From the data, copy out every line in which the word "width" appears.

▽

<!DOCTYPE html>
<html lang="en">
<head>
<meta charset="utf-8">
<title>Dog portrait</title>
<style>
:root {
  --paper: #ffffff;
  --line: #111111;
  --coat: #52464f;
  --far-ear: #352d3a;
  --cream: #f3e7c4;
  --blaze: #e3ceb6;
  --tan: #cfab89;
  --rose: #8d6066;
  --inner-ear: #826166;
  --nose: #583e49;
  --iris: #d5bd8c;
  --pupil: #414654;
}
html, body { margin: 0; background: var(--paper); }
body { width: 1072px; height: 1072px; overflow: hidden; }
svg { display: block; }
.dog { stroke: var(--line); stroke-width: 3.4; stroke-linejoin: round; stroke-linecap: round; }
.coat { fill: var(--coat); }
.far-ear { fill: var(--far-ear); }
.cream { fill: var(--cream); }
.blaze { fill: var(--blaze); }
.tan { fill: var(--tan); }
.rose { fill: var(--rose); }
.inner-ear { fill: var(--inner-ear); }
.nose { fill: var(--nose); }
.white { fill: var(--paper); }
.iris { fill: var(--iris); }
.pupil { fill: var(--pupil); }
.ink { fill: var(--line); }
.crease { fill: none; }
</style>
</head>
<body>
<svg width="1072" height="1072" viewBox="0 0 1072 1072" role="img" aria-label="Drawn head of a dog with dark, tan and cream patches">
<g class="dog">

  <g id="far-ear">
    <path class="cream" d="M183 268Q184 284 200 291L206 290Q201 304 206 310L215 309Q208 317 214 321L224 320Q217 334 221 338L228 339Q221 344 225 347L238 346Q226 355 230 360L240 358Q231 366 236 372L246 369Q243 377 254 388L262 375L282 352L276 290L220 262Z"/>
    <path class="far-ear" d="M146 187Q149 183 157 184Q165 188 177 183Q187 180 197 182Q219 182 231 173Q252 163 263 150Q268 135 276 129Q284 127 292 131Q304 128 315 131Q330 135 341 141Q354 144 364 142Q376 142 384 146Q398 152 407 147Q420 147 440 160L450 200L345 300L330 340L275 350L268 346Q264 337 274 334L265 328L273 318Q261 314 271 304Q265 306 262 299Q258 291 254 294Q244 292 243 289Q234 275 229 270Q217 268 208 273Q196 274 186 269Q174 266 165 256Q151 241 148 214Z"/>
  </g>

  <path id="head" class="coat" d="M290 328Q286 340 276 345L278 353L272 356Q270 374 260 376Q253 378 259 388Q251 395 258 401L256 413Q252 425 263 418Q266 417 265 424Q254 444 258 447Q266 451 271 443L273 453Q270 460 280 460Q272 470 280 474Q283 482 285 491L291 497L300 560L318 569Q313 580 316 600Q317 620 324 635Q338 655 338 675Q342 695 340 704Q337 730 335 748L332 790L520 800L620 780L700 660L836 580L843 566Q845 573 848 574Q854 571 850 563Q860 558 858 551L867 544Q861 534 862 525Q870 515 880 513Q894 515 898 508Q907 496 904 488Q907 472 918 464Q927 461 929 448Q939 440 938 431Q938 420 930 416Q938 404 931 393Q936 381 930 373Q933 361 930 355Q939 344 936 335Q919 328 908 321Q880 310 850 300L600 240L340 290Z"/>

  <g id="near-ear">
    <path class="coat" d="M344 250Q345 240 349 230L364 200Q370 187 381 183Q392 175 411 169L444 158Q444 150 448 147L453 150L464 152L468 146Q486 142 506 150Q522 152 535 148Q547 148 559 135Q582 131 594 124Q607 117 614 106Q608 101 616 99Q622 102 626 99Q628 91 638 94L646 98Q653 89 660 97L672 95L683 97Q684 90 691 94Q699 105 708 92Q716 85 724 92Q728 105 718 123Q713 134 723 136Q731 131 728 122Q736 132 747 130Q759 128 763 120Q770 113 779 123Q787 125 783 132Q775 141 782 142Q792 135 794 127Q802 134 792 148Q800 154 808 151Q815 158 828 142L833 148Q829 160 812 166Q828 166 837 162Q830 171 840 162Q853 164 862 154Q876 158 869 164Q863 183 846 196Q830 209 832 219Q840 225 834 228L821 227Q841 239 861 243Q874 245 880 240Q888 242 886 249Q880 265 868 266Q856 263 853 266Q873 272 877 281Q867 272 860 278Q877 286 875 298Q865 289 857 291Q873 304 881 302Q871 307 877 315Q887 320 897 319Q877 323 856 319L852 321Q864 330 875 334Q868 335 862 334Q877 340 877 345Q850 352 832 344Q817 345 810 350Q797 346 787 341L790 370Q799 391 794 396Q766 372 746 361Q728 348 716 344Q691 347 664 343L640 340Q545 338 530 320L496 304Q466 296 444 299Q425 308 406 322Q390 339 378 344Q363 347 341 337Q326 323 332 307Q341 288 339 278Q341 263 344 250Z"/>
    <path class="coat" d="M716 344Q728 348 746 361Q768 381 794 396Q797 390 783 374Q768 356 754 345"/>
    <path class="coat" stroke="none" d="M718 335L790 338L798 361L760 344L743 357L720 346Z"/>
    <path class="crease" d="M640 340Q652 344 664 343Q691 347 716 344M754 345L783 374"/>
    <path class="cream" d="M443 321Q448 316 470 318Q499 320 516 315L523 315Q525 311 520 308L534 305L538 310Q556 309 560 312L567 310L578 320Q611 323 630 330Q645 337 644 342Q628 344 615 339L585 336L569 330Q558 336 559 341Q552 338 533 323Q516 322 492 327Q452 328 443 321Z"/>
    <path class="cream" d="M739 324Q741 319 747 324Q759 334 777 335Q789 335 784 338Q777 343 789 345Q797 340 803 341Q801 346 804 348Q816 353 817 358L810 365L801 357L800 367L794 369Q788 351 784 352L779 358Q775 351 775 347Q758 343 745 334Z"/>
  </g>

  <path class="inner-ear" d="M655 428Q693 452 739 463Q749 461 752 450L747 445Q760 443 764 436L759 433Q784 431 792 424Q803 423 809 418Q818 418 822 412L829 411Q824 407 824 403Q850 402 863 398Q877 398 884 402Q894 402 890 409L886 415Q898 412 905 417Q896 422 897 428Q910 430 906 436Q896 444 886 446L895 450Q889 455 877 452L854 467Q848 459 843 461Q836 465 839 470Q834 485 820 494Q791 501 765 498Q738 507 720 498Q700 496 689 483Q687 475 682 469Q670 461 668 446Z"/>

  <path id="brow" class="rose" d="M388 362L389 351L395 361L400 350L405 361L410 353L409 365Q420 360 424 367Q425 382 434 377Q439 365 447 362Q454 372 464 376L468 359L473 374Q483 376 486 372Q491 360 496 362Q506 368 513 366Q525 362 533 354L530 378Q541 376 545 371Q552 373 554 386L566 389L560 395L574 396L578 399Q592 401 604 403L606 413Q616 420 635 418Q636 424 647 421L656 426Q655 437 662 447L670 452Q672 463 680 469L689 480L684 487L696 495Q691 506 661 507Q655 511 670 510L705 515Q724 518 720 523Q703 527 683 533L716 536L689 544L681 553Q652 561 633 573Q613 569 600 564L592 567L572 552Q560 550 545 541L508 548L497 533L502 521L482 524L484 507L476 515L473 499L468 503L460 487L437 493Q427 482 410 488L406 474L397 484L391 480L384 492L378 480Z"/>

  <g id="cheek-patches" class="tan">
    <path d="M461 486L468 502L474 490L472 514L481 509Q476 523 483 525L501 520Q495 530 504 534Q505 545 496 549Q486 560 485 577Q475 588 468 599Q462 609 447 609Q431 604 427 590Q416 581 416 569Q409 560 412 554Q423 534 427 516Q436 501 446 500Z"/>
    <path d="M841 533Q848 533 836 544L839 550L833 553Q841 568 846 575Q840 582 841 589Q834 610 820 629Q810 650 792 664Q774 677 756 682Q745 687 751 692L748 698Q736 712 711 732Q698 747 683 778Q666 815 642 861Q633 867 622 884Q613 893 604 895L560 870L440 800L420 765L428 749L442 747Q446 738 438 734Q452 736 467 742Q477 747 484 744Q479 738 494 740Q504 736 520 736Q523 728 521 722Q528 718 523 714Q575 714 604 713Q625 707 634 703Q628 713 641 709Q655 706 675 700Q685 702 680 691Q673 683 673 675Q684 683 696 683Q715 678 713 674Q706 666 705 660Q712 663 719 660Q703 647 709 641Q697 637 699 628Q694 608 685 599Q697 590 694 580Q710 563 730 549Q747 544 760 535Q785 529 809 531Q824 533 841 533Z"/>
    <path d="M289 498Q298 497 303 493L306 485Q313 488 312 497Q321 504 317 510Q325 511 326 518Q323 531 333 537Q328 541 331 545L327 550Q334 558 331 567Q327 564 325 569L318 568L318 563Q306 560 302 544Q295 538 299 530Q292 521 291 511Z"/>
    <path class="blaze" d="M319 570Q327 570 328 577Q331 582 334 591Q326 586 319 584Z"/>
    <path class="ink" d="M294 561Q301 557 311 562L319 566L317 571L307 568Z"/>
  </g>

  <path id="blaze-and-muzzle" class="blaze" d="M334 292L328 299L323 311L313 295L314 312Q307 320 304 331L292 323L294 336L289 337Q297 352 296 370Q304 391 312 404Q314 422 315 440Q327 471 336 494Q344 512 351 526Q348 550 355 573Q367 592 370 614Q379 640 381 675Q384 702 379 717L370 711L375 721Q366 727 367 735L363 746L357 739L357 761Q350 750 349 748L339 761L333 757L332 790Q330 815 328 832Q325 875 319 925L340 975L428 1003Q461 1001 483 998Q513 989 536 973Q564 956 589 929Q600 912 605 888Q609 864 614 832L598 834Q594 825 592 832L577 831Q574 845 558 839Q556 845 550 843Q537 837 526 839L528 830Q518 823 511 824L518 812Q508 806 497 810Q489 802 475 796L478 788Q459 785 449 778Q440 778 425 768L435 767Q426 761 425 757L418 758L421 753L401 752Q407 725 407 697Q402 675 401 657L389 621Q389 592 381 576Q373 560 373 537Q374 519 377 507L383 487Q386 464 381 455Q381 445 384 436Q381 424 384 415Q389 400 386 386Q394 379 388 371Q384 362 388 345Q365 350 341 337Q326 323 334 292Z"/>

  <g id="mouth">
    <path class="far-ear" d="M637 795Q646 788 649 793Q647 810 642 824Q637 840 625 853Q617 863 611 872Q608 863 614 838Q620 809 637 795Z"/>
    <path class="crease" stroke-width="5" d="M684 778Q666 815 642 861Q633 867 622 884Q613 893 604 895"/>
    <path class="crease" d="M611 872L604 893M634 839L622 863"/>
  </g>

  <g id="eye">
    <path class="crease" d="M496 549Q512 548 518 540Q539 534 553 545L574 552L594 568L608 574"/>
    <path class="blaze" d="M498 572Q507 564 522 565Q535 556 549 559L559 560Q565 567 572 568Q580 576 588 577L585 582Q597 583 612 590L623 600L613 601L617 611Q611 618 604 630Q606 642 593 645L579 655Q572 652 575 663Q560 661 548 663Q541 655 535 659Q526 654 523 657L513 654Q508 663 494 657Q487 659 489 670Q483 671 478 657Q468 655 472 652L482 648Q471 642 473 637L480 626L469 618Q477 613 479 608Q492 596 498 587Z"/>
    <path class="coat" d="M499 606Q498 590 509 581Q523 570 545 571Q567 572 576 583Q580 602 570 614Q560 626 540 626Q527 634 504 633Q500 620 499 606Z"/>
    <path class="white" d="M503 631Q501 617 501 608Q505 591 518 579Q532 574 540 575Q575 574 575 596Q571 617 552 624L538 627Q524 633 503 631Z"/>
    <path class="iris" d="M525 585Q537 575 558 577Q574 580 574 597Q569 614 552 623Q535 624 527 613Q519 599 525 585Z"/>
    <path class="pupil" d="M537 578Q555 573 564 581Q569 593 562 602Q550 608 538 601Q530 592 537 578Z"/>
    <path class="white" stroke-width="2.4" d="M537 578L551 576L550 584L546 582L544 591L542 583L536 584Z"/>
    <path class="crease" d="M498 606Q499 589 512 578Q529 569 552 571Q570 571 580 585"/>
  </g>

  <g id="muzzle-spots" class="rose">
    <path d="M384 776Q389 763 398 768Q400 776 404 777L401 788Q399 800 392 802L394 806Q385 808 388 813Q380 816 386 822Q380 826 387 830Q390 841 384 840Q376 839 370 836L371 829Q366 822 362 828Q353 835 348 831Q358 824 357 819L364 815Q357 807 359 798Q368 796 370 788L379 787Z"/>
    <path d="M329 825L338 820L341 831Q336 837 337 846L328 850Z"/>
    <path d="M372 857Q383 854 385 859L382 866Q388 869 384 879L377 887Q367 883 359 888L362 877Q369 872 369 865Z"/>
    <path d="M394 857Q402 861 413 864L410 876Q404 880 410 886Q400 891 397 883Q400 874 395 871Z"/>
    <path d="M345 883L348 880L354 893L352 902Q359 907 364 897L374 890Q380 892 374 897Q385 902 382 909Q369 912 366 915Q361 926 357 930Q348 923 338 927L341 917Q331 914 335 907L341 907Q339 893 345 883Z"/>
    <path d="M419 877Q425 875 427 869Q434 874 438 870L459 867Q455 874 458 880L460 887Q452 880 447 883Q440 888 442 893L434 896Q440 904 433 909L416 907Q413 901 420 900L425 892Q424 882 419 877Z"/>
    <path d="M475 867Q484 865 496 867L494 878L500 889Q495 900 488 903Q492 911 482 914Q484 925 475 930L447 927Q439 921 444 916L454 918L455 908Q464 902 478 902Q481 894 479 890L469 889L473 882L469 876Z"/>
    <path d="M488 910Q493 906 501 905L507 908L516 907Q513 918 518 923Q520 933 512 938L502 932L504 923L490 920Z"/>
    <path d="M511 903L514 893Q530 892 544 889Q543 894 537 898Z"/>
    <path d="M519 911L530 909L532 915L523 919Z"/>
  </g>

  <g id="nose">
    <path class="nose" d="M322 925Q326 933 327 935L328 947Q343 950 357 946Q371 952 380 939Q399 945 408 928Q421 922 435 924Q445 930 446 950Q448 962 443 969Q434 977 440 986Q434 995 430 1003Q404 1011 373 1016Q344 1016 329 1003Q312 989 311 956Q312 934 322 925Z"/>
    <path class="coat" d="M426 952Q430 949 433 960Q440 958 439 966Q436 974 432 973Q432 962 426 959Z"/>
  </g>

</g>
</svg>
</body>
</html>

△

### Final answer
body { width: 1072px; height: 1072px; overflow: hidden; }
.dog { stroke: var(--line); stroke-width: 3.4; stroke-linejoin: round; stroke-linecap: round; }
<svg width="1072" height="1072" viewBox="0 0 1072 1072" role="img" aria-label="Drawn head of a dog with dark, tan and cream patches">
    <path class="crease" stroke-width="5" d="M684 778Q666 815 642 861Q633 867 622 884Q613 893 604 895"/>
    <path class="white" stroke-width="2.4" d="M537 578L551 576L550 584L546 582L544 591L542 583L536 584Z"/>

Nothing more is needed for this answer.